Protectionism is on the rise. This doesn’t just apply to trade, but also to foreign direct investment, which is coming under increasingly critical scrutiny. Even in Switzerland, a country with a tradition of openness, there are calls – among other things in the name of “national security” – for a bureaucratically complex system of state controls. Instead of being able to decide on investment autonomously, companies would first have to wait for official approval. This trend toward the renationalization in economic policy is happening in response to the perception of growing investment activity from China – whose significance, it has to be said, is generally overestimated. As of the end of 2016, the lion’s share of investment in Swiss companies came from Western Europe (60%), and the US and Canada (24%). Asian owners accounted for 12%, and a mere 3% of all transactions between 2014 and 2017 stemmed from Chinese companies.
Screening investments is very expensive
A look abroad reveals that while many countries these days have a policy of screening investments, their track record is fairly sobering: screening bodies are rarely independent, and often represent a potential gateway for lobbying. According to Avenir Suisse’s calculations, a Swiss screening authority could involve a considerable amount of effort and expense: in 20016/17 no fewer than 180, or 46%, of cross-border acquisitions would have been subject to screening if the Swiss authorities had proceeded according to the guidelines proposed by the EU commission. And that’s not all.
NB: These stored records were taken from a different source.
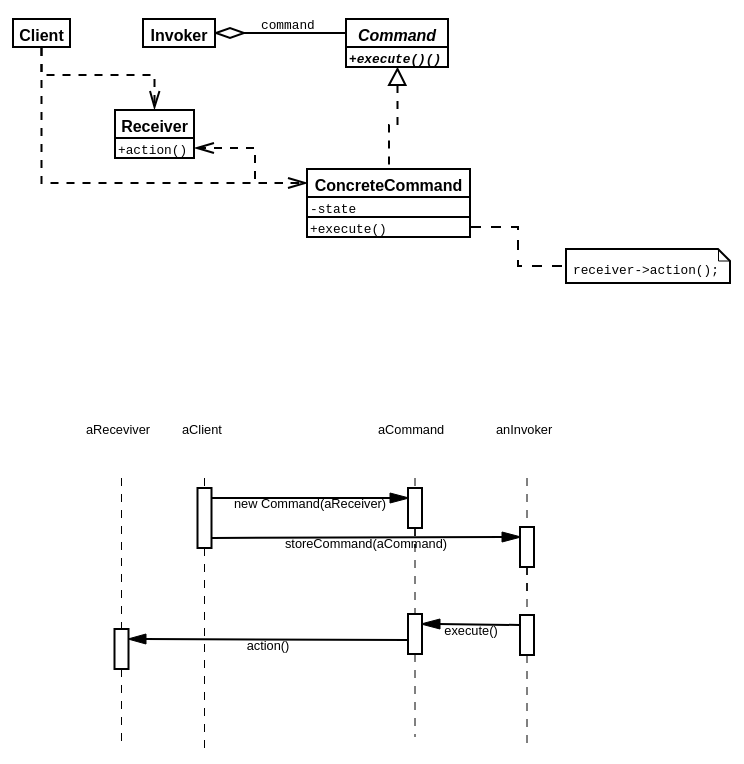
<!DOCTYPE html>
<html lang="en">
<head>
<meta charset="utf-8">
<title>Command pattern: class and sequence diagram</title>
<style>
:root { --ink: #000; --paper: #fff; --sans: "Liberation Sans", Arial, sans-serif; --mono: "Liberation Mono", "Courier New", monospace; }
* { box-sizing: border-box; margin: 0; padding: 0; }
html, body { width: 744px; height: 764px; overflow: hidden; background: var(--paper); }
.diagram { position: relative; width: 744px; height: 764px; overflow: hidden; color: var(--ink); font: 12.8px/15px var(--sans); }
.connectors { position: absolute; left: 0; top: 0; fill: none; stroke: var(--ink); stroke-width: 2; }
.dashed { stroke-dasharray: 8 8; }
.lifelines { stroke-width: 1; stroke-dasharray: 8 8; }
.hollow, .activations { fill: var(--paper); }
.solid { fill: var(--ink); stroke-width: 1; }

.class { position: absolute; display: flex; flex-direction: column; border: 2px solid var(--ink); background: var(--paper); white-space: nowrap; }
.class h2 { height: 26px; font: bold 16px/31px var(--sans); text-align: center; }
.class p { height: 20px; padding-left: 2px; border-top: 2px solid var(--ink); font: 12.8px/23px var(--mono); }
.abstract h2 { font-style: italic; }
.abstract p { font-weight: bold; font-style: italic; }
.client { left: 12px; top: 18px; width: 59px; }
.invoker { left: 142px; top: 18px; width: 74px; }
.command { left: 345px; top: 18px; width: 104px; }
.receiver { left: 114px; top: 109px; width: 81px; }
.concrete { left: 306px; top: 168px; width: 165px; }

.label { position: absolute; white-space: nowrap; }
.code { font-family: var(--mono); }
.message { transform: translateX(-50%); }
</style>
</head>
<body>
<main class="diagram">
  <svg class="connectors" width="744" height="764" viewBox="0 0 744 764" aria-hidden="true">
    <g class="associations">
      <path d="M244 33H346"/>
      <path class="hollow" d="M216 33L230 28L244 33L230 38Z"/>
      <path class="dashed" d="M41.5 48V75H154.5V108"/>
      <path d="M150 91L154.5 107L159.5 91"/>
      <path class="dashed" d="M41.5 48V183H306"/>
      <path d="M288 178L305 183L288 188"/>
      <path class="dashed" d="M198 148H255V183H306"/>
      <path d="M214 143L197 148L214 153"/>
      <path class="dashed" d="M397.5 85V125H389V168"/>
      <path class="hollow" d="M397.5 69L389 85H405.5Z"/>
      <path stroke-dasharray="10 10" d="M471 227H518V266H566"/>
    </g>
    <g class="note">
      <path class="hollow" d="M566 249H718L730 261V283H566Z"/>
      <path stroke-width="1" d="M718.5 249V261H730"/>
    </g>
    <g class="lifelines">
      <path d="M121.5 478V629M121.5 669V742"/>
      <path d="M204.5 478V488M204.5 548V748"/>
      <path d="M415 478V488M415 528V614M415 654V737"/>
      <path d="M527 478V527M527 567V615M527 655V745"/>
      <path stroke-width="1.5" d="M415 528V548M527 567V591"/>
    </g>
    <g class="activations">
      <rect x="197.5" y="488" width="14" height="60"/>
      <rect x="408" y="488" width="14" height="40"/>
      <rect x="520" y="527" width="14" height="40"/>
      <rect x="520" y="615" width="14" height="40"/>
      <rect x="408" y="614" width="14" height="40"/>
      <rect x="114.5" y="629" width="14" height="40"/>
    </g>
    <g class="messages">
      <path d="M212 498H392M212 538L504 537M520 625L438 624M408 640L144 639"/>
      <path class="solid" d="M409 498L390 493V503ZM521 537L502 532V542ZM421 624L440 619V629ZM128 639L146 634V644Z"/>
    </g>
  </svg>

  <section class="class client"><h2>Client</h2></section>
  <section class="class invoker"><h2>Invoker</h2></section>
  <section class="class abstract command"><h2>Command</h2><p>+execute()()</p></section>
  <section class="class receiver"><h2>Receiver</h2><p>+action()</p></section>
  <section class="class concrete"><h2>ConcreteCommand</h2><p>-state</p><p>+execute()</p></section>

  <span class="label code" style="left:261px;top:18px">command</span>
  <span class="label code" style="left:573px;top:263px">receiver-&gt;action();</span>

  <span class="label" style="left:86px;top:422px">aReceviver</span>
  <span class="label" style="left:182px;top:422px">aClient</span>
  <span class="label" style="left:378px;top:422px">aCommand</span>
  <span class="label" style="left:496px;top:422px">anInvoker</span>

  <span class="label message" style="left:310px;top:496px">new Command(aReceiver)</span>
  <span class="label message" style="left:366px;top:536px">storeCommand(aCommand)</span>
  <span class="label message" style="left:471px;top:623px">execute()</span>
  <span class="label message" style="left:268px;top:638px">action()</span>
</main>
</body>
</html>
Even now there can be no talk of “unrestricted” access to the Swiss economy, as the state has the option of expropriation at any time for reasons of national security, and the Lex Koller (the federal law on the acquisition of real estate in Switzerland by non-residents) is one of the most restrictive pieces of legislation in the world.
Providing meaningful protection for business
Given the major cost of investment screening we should remind ourselves of the importance of foreign direct investment (FDI) for the economy. Since 1985 FDI has increased by a factor of 24 in real terms, and Switzerland now comes fourth in the OECD rankings as a destination for investment. Because innovative sectors attract a larger proportion of foreign direct investment, FDIs play an important role in terms of employment, tax revenues, and boosting productivity. In other words the cross-border transfer of capital, technology, and entrepreneurship is a crucial pillar of our prosperity, which means that this country should be made more open to foreign investment rather than more restrictive.
Even though the risks of industrial espionage and violation of property rights shouldn’t be ignored, given that the ownership situation on its own does not necessarily constitute a threat, investment screening would not be a very effective response. Nevertheless, a level playing field with China allowing Swiss companies free market access would be a worthwhile goal.
Given that an increase in corporate mergers could erode competition in general, Avenir Suisse calls for the current merger control policy, which so far has been fairly ineffectual, to be bolstered.